How to hack a better music festival

Tanya Combrinck explains why hackdays are the perfect way to make new connections and get a dose of inspiration.

Last Saturday dozens of designers, developers, UX people and other creative types descended on the Clerkenwell-based offices of AnalogFolk for a day of idea-sharing and collaboration.

The 'Analog' part of the company's name comes from their ethos of using technology to make analog experiences better, never for its own sake. In this vein, they challenged the hack day participants to create something that would improve the experience of attending a music festival. The day was punctuated by regular talk sessions in which speakers including Sara Gozalo, software engineer at BBC Music, and Mixcloud founder Mat Clayton delivered doses of inspiration to participants. One attendee commented that each talk gave her a fresh perspective on her project and that she took insights from each to use in her work for the day.

Playing with drones

Although most attendees spent the day working on a project, plenty of people turned up just for a just few hours to meet some like-minded folk and to play with the various hackable devices that were available to the group. Techies were on hand to demo a quadcopter drone, Oculus Rift, Google Glass, Leap Motion, iBeacons and various other bits and bobs that could be used to prototype a product.

The evening gave way to much eating, drinking and general merriment, with some participants completing their prototypes in the late afternoon, while others coded into the night. The venue remained open all the way through to the following morning for those who wanted to sleep over or carry on working.

Hanging out in the AnalogFolk office space

On Sunday, each team delivered a ten-minute presentation on what they had come up with over breakfast. A recurring theme was the problem of people not being able to remember their festival experience properly, with many noting in the brain-storming sessions that they often felt unsatisfied with their failure to recall which bands they had seen after returning home.

Beavering away: a team brainstorm some ideas

One team proposed to solve this by adding a button to the festival wristband that, when pressed, would cause the user's location to be recorded with a timestamp. After the event, they could then log into the service which would work out which band they were watching each time they pressed their button and pull in videos and photos that others had shared around that moment.

Another team proposed that the best way to improve your experience is to make sure you're going to the right festival in the first place, and they prototyped a Tinder-style app that would show you bands playing at upcoming events and recommend festivals according to your likes and dislikes.

Co-founder Matt Dyke addresses the group on the hay bales

The winning team impressed everyone by building a functioning app that sent the user's location to a server every 15 minutes so that their festival experience could be tracked and recreated with photos and videos shared by others.

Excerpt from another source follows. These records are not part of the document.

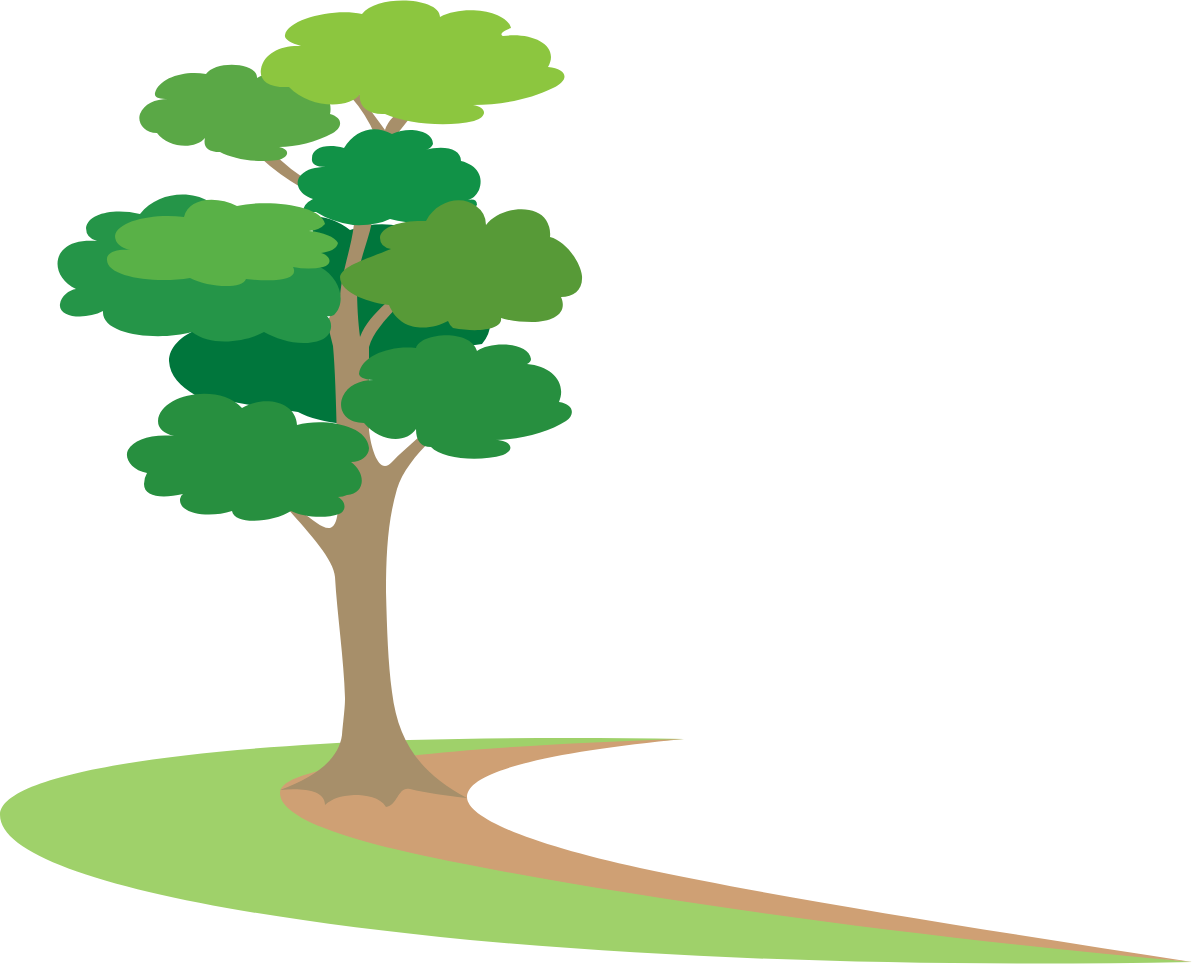
<!DOCTYPE html>
<html lang="en">
<head>
<meta charset="utf-8">
<title>Tree on a curved path</title>
<style>
:root {
  --paper: #ffffff;
  --grass: #9fd16a;
  --path: #cfa074;
  --bark: #a78f6a;
  --leaf-shade: #00763c;
  --leaf-lime: #8cc63f;
  --leaf-moss: #5aa846;
  --leaf-emerald: #119247;
  --leaf-jade: #259548;
  --leaf-bright: #59b147;
  --leaf-olive: #579a37;
  --leaf-forest: #278f3f;
}
html, body { margin: 0; background: var(--paper); overflow: hidden; }
svg { display: block; width: 1192px; height: 964px; }
.grass { fill: var(--grass); }
.path { fill: var(--path); }
.bark { fill: var(--bark); }
.shade { fill: var(--leaf-shade); }
.lime { fill: var(--leaf-lime); }
.moss { fill: var(--leaf-moss); }
.emerald { fill: var(--leaf-emerald); }
.jade { fill: var(--leaf-jade); }
.bright { fill: var(--leaf-bright); }
.olive { fill: var(--leaf-olive); }
.forest { fill: var(--leaf-forest); }
</style>
</head>
<body>
<svg viewBox="0 0 1192 964" role="img" aria-label="A tall tree with layered green foliage on a sweeping green ground with a brown path">
  <g id="ground">
    <path class="grass" d="M684 739C560 737 420 738 320 744C130 755 0 780 0 815C0 868 190 913 470 940C690 960 930 967 1192 962C900 930 500 860 340 800L400 760Z"/>
    <path class="path" d="M684 739C560 743 470 749 410 756C330 766 280 776 280 793C280 815 330 836 430 857C620 897 920 938 1192 962C980 929 780 898 640 868C530 844 467 818 467 797C467 771 550 752 684 739Z"/>
  </g>

  <g id="back-foliage">
    <path class="shade" d="M200 328C180 336 169 348 169 361C170 376 180 386 195 395L250 405L298 412Q315 421 345 424L345 330Z"/>
    <path class="shade" d="M310 216Q332 216 350 230Q375 221 400 226L400 300L490 322Q491 333 482 344L440 350L360 380L340 300L320 270Z"/>
  </g>

  <g id="trunk">
    <path class="bark" d="M354 224L372 222C367 246 358 262 357 285C357 305 358 322 360 337C365 324 374 314 386 303L398 306C384 321 373 333 369 347L369 430C371 448 377 466 385 466C390 466 393 460 400 454L420 436L430 441C416 455 402 472 397 489C388 520 386 552 386 592C387 630 388 662 392 692C398 740 418 772 467 798C448 796 426 793 410 789C398 786 398 805 386 807C380 797 366 795 354 795C340 796 333 798 325 805C325 790 303 788 280 790C318 776 339 758 342 735C344 714 345 707 345 698C344 660 337 613 335 577C334 560 310 534 288 509L300 511C314 520 322 529 330 528C336 526 337 518 338 510L337 440C336 400 335 368 333 346L327 322L340 297C342 270 351 250 354 224Z"/>
    <path class="bark" d="M262 159L277 157Q290 169 305 179L302 188Q278 174 262 159Z"/>
    <path class="bark" d="M351 97L360 94Q371 112 385 130Q387 123 394 116L409 119L394 138L375 135Q366 114 351 97Z"/>
  </g>

  <g id="foliage">
    <path class="moss" d="M155 93C159 78 184 70 206 74C215 60 258 62 257 78C264 73 276 73 286 76L327 97Q332 105 330 114C344 118 342 128 333 133C316 142 296 147 279 147C290 149 290 157 278 160C256 163 233 159 220 152C207 152 203 146 205 138C195 150 168 148 157 133C144 133 137 122 140 114C144 104 155 99 168 99C160 99 154 98 155 93Z"/>
    <path class="lime" d="M285 35C288 19 334 8 362 14C377 -6 440 -3 440 17C464 4 507 11 511 28C503 31 499 34 503 36C534 32 560 46 548 67C568 69 570 80 553 88C531 99 502 105 473 105C487 107 488 117 474 121C444 128 406 123 385 114C368 115 358 106 360 94C350 109 310 109 289 87C268 88 259 80 261 69C264 53 281 45 301 46C290 43 284 39 285 35Z"/>
    <path class="emerald" d="M312 158C312 148 326 143 344 148C355 130 374 124 392 134C408 126 433 130 433 144Q431 149 425 150C443 145 461 148 461 161C478 165 484 178 479 190C476 196 472 199 468 200Q477 198 477 205L465 218Q440 225 421 223Q405 223 390 219Q376 226 353 225Q332 222 316 212L303 212Q303 204 313 199C298 194 294 182 301 175C307 169 315 167 326 167C316 167 311 164 312 158Z"/>
    <path class="jade" d="M86 228C88 213 115 208 140 214C157 192 190 190 208 201L280 230L320 267C342 279 346 304 334 315Q330 317 327 316C334 323 332 336 321 340C303 347 280 341 264 332C246 342 211 347 192 332C160 341 101 336 103 311C86 320 58 318 60 304C61 296 69 290 76 289C57 280 52 260 64 249C71 242 83 240 97 241Q86 238 86 228Z"/>
    <path class="bright" d="M115 236C117 221 153 213 184 217C188 198 216 195 237 206C267 199 322 205 325 224Q320 230 309 231C323 232 335 237 338 243C337 249 329 252 321 253C332 256 332 265 323 267Q309 270 293 267C299 278 281 283 246 279C242 290 207 287 190 278C155 284 107 277 107 260C106 252 118 249 130 250Q115 246 115 236Z"/>
    <path class="olive" d="M380 238C380 226 404 220 426 221C437 200 462 195 476 206Q486 213 486 225C501 206 536 204 546 220Q551 228 550 237C566 241 581 263 582 276C583 290 574 297 561 297C568 313 554 322 532 322Q514 322 501 318C503 329 480 333 453 328Q450 326 448 321C432 330 401 334 389 305C372 303 340 294 340 277C342 266 364 260 391 249Q380 247 380 238Z"/>
    <path class="forest" d="M359 374C361 356 390 345 416 348C420 333 470 328 477 351C491 341 529 342 531 359Q531 362 527 364C552 366 567 383 559 402C573 404 576 414 566 421C549 432 520 440 495 440C511 440 516 450 503 455C479 462 442 459 431 447C421 447 416 441 416 429C406 444 380 442 364 423C345 423 337 409 343 396C348 385 361 379 377 380C366 380 360 378 359 374Z"/>
    <path class="forest" d="M158 421C159 395 218 382 242 408C263 395 296 401 297 425C322 418 367 424 369 448C369 456 361 462 351 462C366 473 366 493 347 495Q343 497 338 497C346 501 347 511 339 514C325 519 303 517 291 511C274 522 235 526 232 511C211 518 179 515 180 499Q181 495 183 494C162 499 144 497 144 484Q144 478 147 473C131 470 124 458 128 450C134 440 150 434 174 436Q158 432 158 421Z"/>
  </g>
</svg>
</body>
</html>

The team prototyped the app in HTML, CSS and JavaScript and demonstrated how it would work by making nearby pubs into festival 'stages', and showing that the app detected their proximity when they passed by and plotted the user's location on a map. The team noted that the data collected by the app could be used for many useful purposes besides delivering content to users, and won over the judges with their fully-functional creation that took just 10 hours to put together.

The winning team in their den of productivity

Ian Brennan, Head of Technical Concepting at AnalogFolk London, commented: "We were really impressed with the way participants from multiple disciplines worked together to tackle the brief. It was refreshing to see them validate their ideas both conceptually through paper prototypes, and technically through fast turnaround development sprints."

The winning app in action

Most participants came to the event alone or in pairs and seemed delighted to work with interesting people that they'd never met before, and to get feedback on their ideas, working style and process. The overall atmosphere was extremely inclusive and friendly, and the day was a brilliant opportunity for attendees to forge new relationships and meet people from a range of related disciplines.

A team explain their project to the group

If you're looking to make a change in your career, or you are a student or new graduate looking to break into the industry, hackdays like this one are a perfect way to find inspiration and to expand your network. And, unlike conferences, they're usually quite cheap or free to attend! Check out these lists of upcoming hackdays happening around the UK.

ABOUT THE AUTHOR

Tanya Combrinck is digital editor on net magazine.